USDA Under Secretary for Food, Nutrition, and Consumer Services Kevin Concannon emphasized the results of an annual report released by USDA's Economic Research Service that demonstrate that federal nutrition assistance food programs are providing a valuable safety net to the most vulnerable Americans. The report "Food Security in the United States 2009" found that 17.4 million households in America had difficulty providing enough food due to a lack of resources, about the same as in 2008.
"This report highlights just how critical federal nutrition assistance programs are for American families in need and the Obama administration is working to provide greater access to this critical safety net during these difficult economic times," said Concannon. "These programs are designed to respond rapidly and automatically to emerging needs in times of economic change and will expand and contract with the economy. We anticipate that food security will improve as the economy improves but in the near-term, without these benefits, many families would face far more severe problems getting the nutritious food they need."
In more than a third of those households that reported difficulty in providing enough food, at least one member did not get enough to eat at some time during the year and normal eating patterns were disrupted due to limited resources. Food insecurity was more common in large cities and rural areas, and rates were substantially higher than the national average among households with incomes near or below the Federal poverty line, households with children headed by single parents, and African-American and Hispanic households.
While the continued high levels of food insecurity are cause for concern, the fact that the numbers did not increase, despite a significant increase in unemployment and poverty in the United States between 2008 and 2009, underscores the important role of federal nutrition assistance programs in helping to prevent food insecurity. Fifty-seven percent of food-insecure households in the survey reported that they had participated in one or more of the three largest federal nutrition assistance programs within the past month. These include the Supplemental Nutrition Assistance Program (SNAP, formerly called the Food Stamp Program), the National School Lunch Program, and the Special Supplemental Nutrition Program for Women, Infants, and Children (WIC). The full report is available at: www.ers.usda.gov/publications/err108.
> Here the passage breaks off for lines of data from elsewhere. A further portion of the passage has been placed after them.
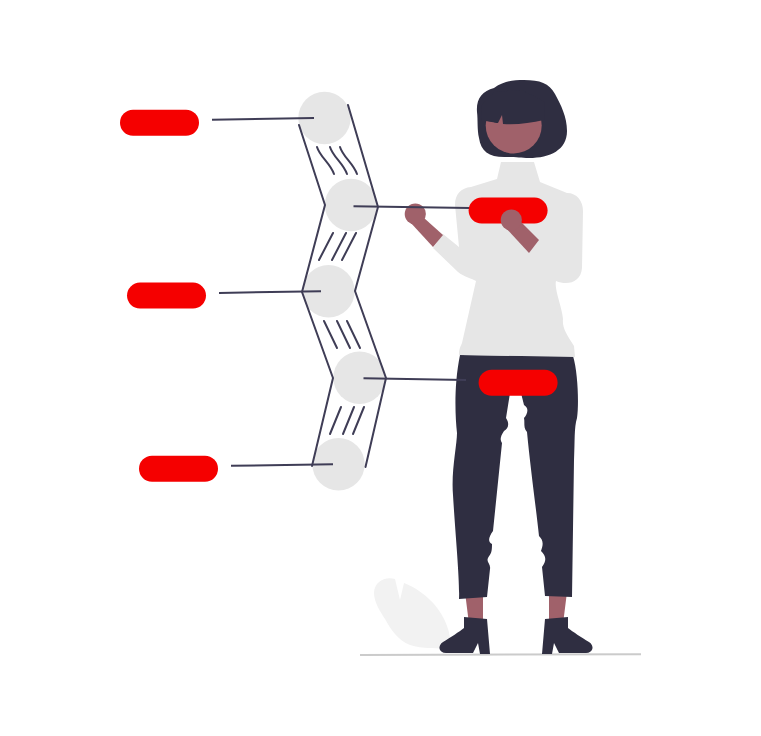
<!DOCTYPE html>
<html lang="en">
<head>
<meta charset="utf-8">
<title>Woman beside a labelled helix</title>
<style>
:root {
  --paper: #fff;
  --ink: #2f2e41;
  --line: #3f3d56;
  --red: #f50000;
  --skin: #a0616a;
  --knit: #e6e6e6;
  --leaf: #f2f2f2;
  --ground: #cbcbcb;
}
html, body { margin: 0; background: var(--paper); overflow: hidden; }
svg { display: block; width: 761px; height: 736px; }
.ink { fill: var(--ink); }
.skin { fill: var(--skin); }
.knit { fill: var(--knit); }
.leaf { fill: var(--leaf); }
.label { fill: var(--red); }
.strands, .pointers { fill: none; stroke: var(--line); stroke-width: 2; stroke-linecap: round; }
.pointers { stroke-linecap: butt; }
.ground { stroke: var(--ground); stroke-width: 2; }
</style>
</head>
<body>
<svg viewBox="0 0 761 736" role="img" aria-label="A woman in a grey sweater pointing at a chain of linked circles with red labels">
  <defs>
    <rect id="label" width="79" height="26" rx="13"/>
    <circle id="node" r="26.2"/>
  </defs>

  <path class="leaf" d="M400 600L395 579C385 576 374 582 374 593C374 602 380 611 385 619C391 630 398 640 410 645C422 649 438 648 450 649C452 633 445 617 434 604C426 595 415 587 404 583Z"/>
  <line class="ground" x1="360" y1="654.9" x2="641" y2="654.3"/>

  <g id="helix">
    <g class="knit">
      <use href="#node" x="324.5" y="118"/>
      <use href="#node" x="351" y="205"/>
      <use href="#node" x="328.5" y="291.3"/>
      <use href="#node" x="359.5" y="377.7"/>
      <use href="#node" x="338.5" y="464.2"/>
    </g>
    <g class="strands">
      <path d="M299 125L325 205L302 292L333 378L312 466"/>
      <path d="M348 105L378 207L355 291L386 378L365.500 467"/>
      <path d="M317 147C320 157 330 163 334 174M330 147C333 157 343 163 347 174M340 147C343 157 353 163 357 174"/>
      <path d="M333 233L319 260M346 233L332 260M356 233L342 260"/>
      <path d="M324 321L337 348M337 321L350 348M347 321L360 348"/>
      <path d="M341 407L330 434M354 407L343 434M364 407L353 434"/>
    </g>
  </g>

  <g id="woman">
    <g id="head">
      <path class="ink" d="M477 112C476 99 482 91 494 88C504 81 513 80 524 80C540 80 549 83 555 94C561 105 567 117 567 131C567 150 550 158 529 158C521 158 517 157 508 157C490 158 481 152 479 138C477 129 478 120 477 112Z"/>
      <circle class="skin" cx="513.700" cy="125.500" r="28"/>
      <path class="ink" d="M482 121C490 121 494 123 498 123L502 115L503 124C517 125 530 123 544 120L545 102L522 90L494 92L481 106Z"/>
    </g>

    <g id="legs">
      <path class="skin" d="M465 592H483V624H469ZM549 592H567L563 624H549Z"/>
      <path class="ink" d="M460 355L573 356C578 372 579 405 577 418C574 428 575 440 574 460L572 597L545 596L542 567C547 560 546 556 541 551C543 545 544 541 539 536C536 508 530 464 527 432C523 428 525 422 524 418C528 413 529 408 524 405L521 393H510L506 418C510 424 508 429 504 431C500 437 500 440 502 443L493 531C488 538 488 542 492 544C492 553 491 553 488 558C486 562 491 564 490 569L487 597L459 599C460 581 455 530 453 495C451 471 457 445 457 433C455 415 454 384 460 355Z"/>
      <path class="ink" d="M464 617L487 619L490 654H480L478 643L473 653H446C439 653 437 646 443 642C451 637 459 632 464 628Z"/>
      <path class="ink" d="M568 617L545 619L542 654H552L554 643L559 653H586C593 653 595 646 589 642C581 637 573 632 568 628Z"/>
    </g>

    <path class="knit" d="M501 162H534L540 182L567 193C577 193 583 201 583 211L582 268C581 282 568 286 556 281C554 289 562 307 563 319C562 328 567 335 574 346L575 357L459 355C459 348 461 346 462 343L476 281C471 278 464 277 458 272L433 248L443 234L459 247L455 205C455 194 461 188 471 187L497 179Z"/>
    <path class="skin" d="M433 247L410 222L424 218L443 235Z"/>
    <circle class="skin" cx="415.300" cy="214" r="10.600"/>
  </g>

  <g class="pointers">
    <path d="M212 119.800L314 118M353.500 206.300L470 207.900M219 292.900L321 291.200M363.500 378.200L466 380M231 465.800L333 464.200"/>
  </g>
  <g class="label">
    <use href="#label" x="120" y="109.700"/>
    <use href="#label" x="468.600" y="197.600"/>
    <use href="#label" x="127" y="282.600"/>
    <use href="#label" x="478.600" y="369.700"/>
    <use href="#label" x="139" y="455.800"/>
  </g>

  <g id="pointing-hand" class="skin">
    <path d="M529 253L505 227L520 221L539 240Z"/>
    <circle cx="511.300" cy="220" r="10.600"/>
  </g>
</svg>
</body>
</html>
Federal nutrition assistance programs have seen dramatic participation growth, with major programs at or near record levels of participation. Between 2008 and 2009:
Average monthly SNAP participation increased by about 5.3 million people (an 18.7 percent increase).
One million more low-income children received free or reduced price lunches on an average school day (a 5.4 percent increase).
Over 400,000 more low-income women, infants, and children participated in WIC in an average month (a 4.8 percent increase).
Food donations through The Emergency Food Assistance Program increased by $100 million as a result of the Recovery Act, providing additional USDA Foods to thousands of food pantries and other emergency feeding organizations across the country.
"The administration remains strongly committed to nutrition assistance as an essential support for low-income people," Concannon said. "Despite recent program growth, we recognize that some eligible people in need do not take full advantage of the benefits available to them.
USDA is working closely with states to adopt policy changes and administrative practices that improve access and expand participation for potential clients:
In SNAP, the department promotes the adoption of broad-based categorical eligibility to simplify the program and ease access to benefits for clients. Forty states have now adopted BBCE.
In the school meals programs, the department promotes direct certification for free meals for children enrolled in SNAP or TANF (Temporary Assistance for Needy Families), making use of these programs' eligibility procedures to simplify access to meals. The latest data show that over 80 percent of schools, enrolling over 95 percent of school children, use direct certification.
For the summer, the department encourages communities and localities to make use of the flexible authority to operate summer food programs in schools, and to use TANF funds to support summer feeding. Millions of children rely on school meals during the school year, but far fewer get such meals in the summer.
The department is also preparing to implement a series of demonstration pilots to test: enhancements to SFSP and alternative approaches to provide food benefits to children during the summer, and improvements in SNAP access and participation among low-income seniors participating in Medicare's Extra Help program.
Concannon also emphasized the importance of strong legislation to reauthorize the National School Lunch and School Breakfast programs that recently stalled in Congress.
"These programs provide vital nutrition assistance to America's school-aged children and deserve our full support," he said. "And we are working closely with Congress to secure strong reforms in the Child Nutrition Program reauthorization process that will improve access to high quality meals for America's school-aged children."
USDA's Food and Nutrition Service oversees the administration of 15 nutrition assistance programs, including the child nutrition programs, that touch the lives of one in four Americans over the course of a year.
These programs work in concert to form a national safety net against hunger. Visit www.fns.usda.gov for information about FNS and nutrition assistance program.